Students Tell Impactful Stories Through WUOT
Caption: Senior Caleb Colvin edits audio at WUOT-FM for his story on plans to expand Knoxville’s tree canopy.
Senior Caleb Colvin’s first assignment with WUOT-FM was covering Tennessee State Rep. Gloria Johnson’s U.S. Senate bid announcement.
The School of Journalism and Media major was paired with Jacqui Sieber, WUOT reporter and host of All Things Considered, for the story. Colvin interviewed members of the public gathered at Johnson’s announcement and shared their comments with Sieber for the story.
An aspiring sports journalist, Colvin felt he took away a lot from his experience at East Tennessee’s NPR station. He applied for the 2023 WUOT fall practicum to tell stories he typically wouldn’t, adding he believes it would help him become a better reporter.
Through WUOT he got to work on a number of stories but his favorite project was on the City of Knoxville’s Growing Urban Tree Canopy project. Colvin got the opportunity to take the lead on researching, interviewing, writing and editing audio for the story.
Colvin said he was able to work on fundamental skills, such as writing, conducting interviews and doing research, all while covering a wide range of topics while working at the station. He also picked up some new skills as this was the first time he has worked in radio.
“It was cool being in the studio and learning how to record and edit audio for stories,” Colvin said. “They also said I have a voice for radio, so that was nice to hear.”
Growing opportunities, a community journalism focus
WUOT transitioned into the College of Communication and Information this past July.
Professor of Practice Melanie Faizer said this move allows the station and college to leverage each other’s expertise to provide listeners with more local content and provide students more experiential learning opportunities.
Aside from practicums, Faizer said students are introduced to the station through the School of Journalism and Media graduate program, which emphasizes the importance of community journalism and requires all graduate students to complete local reporting assignments for media outlets as part of its curriculum.
Master’s student Alexis Bishop reported on different topics while working at WUOT the past fall.
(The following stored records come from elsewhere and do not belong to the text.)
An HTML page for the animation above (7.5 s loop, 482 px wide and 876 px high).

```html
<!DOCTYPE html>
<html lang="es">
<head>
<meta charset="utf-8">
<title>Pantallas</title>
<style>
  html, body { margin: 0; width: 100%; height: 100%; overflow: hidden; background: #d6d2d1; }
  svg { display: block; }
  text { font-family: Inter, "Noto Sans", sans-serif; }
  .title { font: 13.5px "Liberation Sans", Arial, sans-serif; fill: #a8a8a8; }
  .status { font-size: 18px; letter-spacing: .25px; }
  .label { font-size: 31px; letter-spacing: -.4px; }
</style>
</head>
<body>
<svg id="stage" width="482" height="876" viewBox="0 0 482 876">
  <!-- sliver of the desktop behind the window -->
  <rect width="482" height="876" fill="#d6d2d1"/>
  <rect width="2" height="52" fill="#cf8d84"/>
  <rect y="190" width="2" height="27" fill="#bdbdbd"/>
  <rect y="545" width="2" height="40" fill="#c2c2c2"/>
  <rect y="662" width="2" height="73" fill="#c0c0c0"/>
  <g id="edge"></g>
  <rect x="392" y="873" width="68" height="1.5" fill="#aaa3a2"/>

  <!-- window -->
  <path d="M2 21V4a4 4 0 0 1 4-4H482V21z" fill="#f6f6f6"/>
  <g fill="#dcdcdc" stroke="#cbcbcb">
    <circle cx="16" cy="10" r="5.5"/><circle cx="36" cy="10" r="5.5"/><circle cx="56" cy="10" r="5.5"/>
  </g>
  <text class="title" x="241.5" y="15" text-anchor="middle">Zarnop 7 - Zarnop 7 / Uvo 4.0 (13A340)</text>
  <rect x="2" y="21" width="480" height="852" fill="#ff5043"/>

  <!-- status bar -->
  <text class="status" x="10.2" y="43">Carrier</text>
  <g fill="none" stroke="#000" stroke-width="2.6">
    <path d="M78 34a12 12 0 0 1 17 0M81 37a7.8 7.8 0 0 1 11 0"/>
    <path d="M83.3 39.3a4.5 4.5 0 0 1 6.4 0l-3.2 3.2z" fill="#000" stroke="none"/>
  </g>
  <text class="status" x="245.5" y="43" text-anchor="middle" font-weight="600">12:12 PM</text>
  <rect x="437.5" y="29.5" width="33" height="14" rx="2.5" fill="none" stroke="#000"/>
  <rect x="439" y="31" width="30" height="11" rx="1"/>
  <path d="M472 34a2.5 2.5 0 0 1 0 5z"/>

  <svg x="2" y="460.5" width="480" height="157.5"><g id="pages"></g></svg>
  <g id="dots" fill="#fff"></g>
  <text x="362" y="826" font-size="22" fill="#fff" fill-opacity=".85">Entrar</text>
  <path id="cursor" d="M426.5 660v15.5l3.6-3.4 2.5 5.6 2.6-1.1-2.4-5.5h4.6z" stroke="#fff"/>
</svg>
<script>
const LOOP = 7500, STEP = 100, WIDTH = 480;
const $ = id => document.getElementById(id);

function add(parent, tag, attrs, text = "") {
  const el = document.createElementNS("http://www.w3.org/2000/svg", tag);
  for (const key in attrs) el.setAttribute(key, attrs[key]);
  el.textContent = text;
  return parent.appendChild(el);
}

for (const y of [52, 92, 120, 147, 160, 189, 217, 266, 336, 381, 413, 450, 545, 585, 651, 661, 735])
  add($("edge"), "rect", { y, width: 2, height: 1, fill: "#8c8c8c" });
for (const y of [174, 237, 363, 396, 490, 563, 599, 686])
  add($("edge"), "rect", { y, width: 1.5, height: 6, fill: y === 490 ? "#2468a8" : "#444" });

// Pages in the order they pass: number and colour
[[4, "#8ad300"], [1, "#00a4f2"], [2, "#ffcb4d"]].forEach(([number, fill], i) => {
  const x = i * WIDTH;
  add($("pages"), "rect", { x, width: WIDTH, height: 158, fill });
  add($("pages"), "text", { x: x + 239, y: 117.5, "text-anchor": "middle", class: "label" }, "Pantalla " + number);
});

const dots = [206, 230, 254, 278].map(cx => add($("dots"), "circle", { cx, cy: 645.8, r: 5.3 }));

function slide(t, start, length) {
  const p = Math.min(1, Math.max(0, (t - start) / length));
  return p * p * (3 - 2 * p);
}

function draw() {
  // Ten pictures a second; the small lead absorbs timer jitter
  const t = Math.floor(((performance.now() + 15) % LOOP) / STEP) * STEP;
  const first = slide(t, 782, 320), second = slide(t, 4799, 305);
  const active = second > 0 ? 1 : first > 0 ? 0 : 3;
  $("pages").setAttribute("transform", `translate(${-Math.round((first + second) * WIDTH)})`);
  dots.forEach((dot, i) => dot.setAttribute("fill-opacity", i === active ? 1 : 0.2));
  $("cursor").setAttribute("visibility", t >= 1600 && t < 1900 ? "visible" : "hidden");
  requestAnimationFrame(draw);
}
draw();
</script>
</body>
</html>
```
As a former teacher, she really enjoyed covering education funding the most.
“Those articles were definitely some pieces that I was proud of because it’s a topic that’s near and dear to my heart as someone who’s a former educator,” Bishop said.
Writing has always been a passion for Bishop, adding this led her to pursue a second master’s degree in communication even as she works full-time as a learning and organizational development consultant at the University of Tennessee, Knoxville.
Bishop said prior to working at the station her writing experience was primarily for online media, like blogs and websites. She never thought about working in radio until the opportunity presented itself in her JREM 515 Journalism Project 1 course.
“It’s something that I never really thought I would get the chance to do,” Bishop said. “I think that it was a really neat opportunity to be able to work in that atmosphere and see what it’s like behind the scenes, get in the studio to use the technology and have the opportunity to interview people for different stories.”
Master’s student MaryBeth Mahne also worked at WUOT this past fall. She said at the start of the semester she was intimidated by the idea of covering news because she had no prior experience. However, by the end of the semester she felt much more confident in her abilities thanks to the experience.
At the station, Mahne said they worked on the basics of news writing and scripting writing for radio, along with interviewing skills. Both Bishop and Mahne had their work published and aired.
“I would recommend other students check out WUOT for their news, but also for internship and experience opportunities. I think our generation gets so much of our news from social media and does not have a true understanding of traditional news,” Mahne said. “Working with WUOT opened my eyes to a lot going on in Tennessee that I was unaware of previously and I gained so much confidence and experience through this opportunity.”
Faizer said students not only get hands-on experience working at WUOT but insights into the industry by working alongside seasoned reporters. She added when students are able to see what goes into telling impactful stories firsthand it helps convey the importance of journalism much more than just hearing about it in a classroom.
As the station settles into its new home within the college, Faizer said opportunities for students will increase, but that their reporting will also help the community.
Faizer said WUOT is in a unique position to become a leader in local and community news in this area which would teach students the importance of being civically engaged and why local news matters to communities and democracy.
“They have the opportunity to do stories here that nobody else is doing and that has the potential to change the local news landscape,” Faizer said.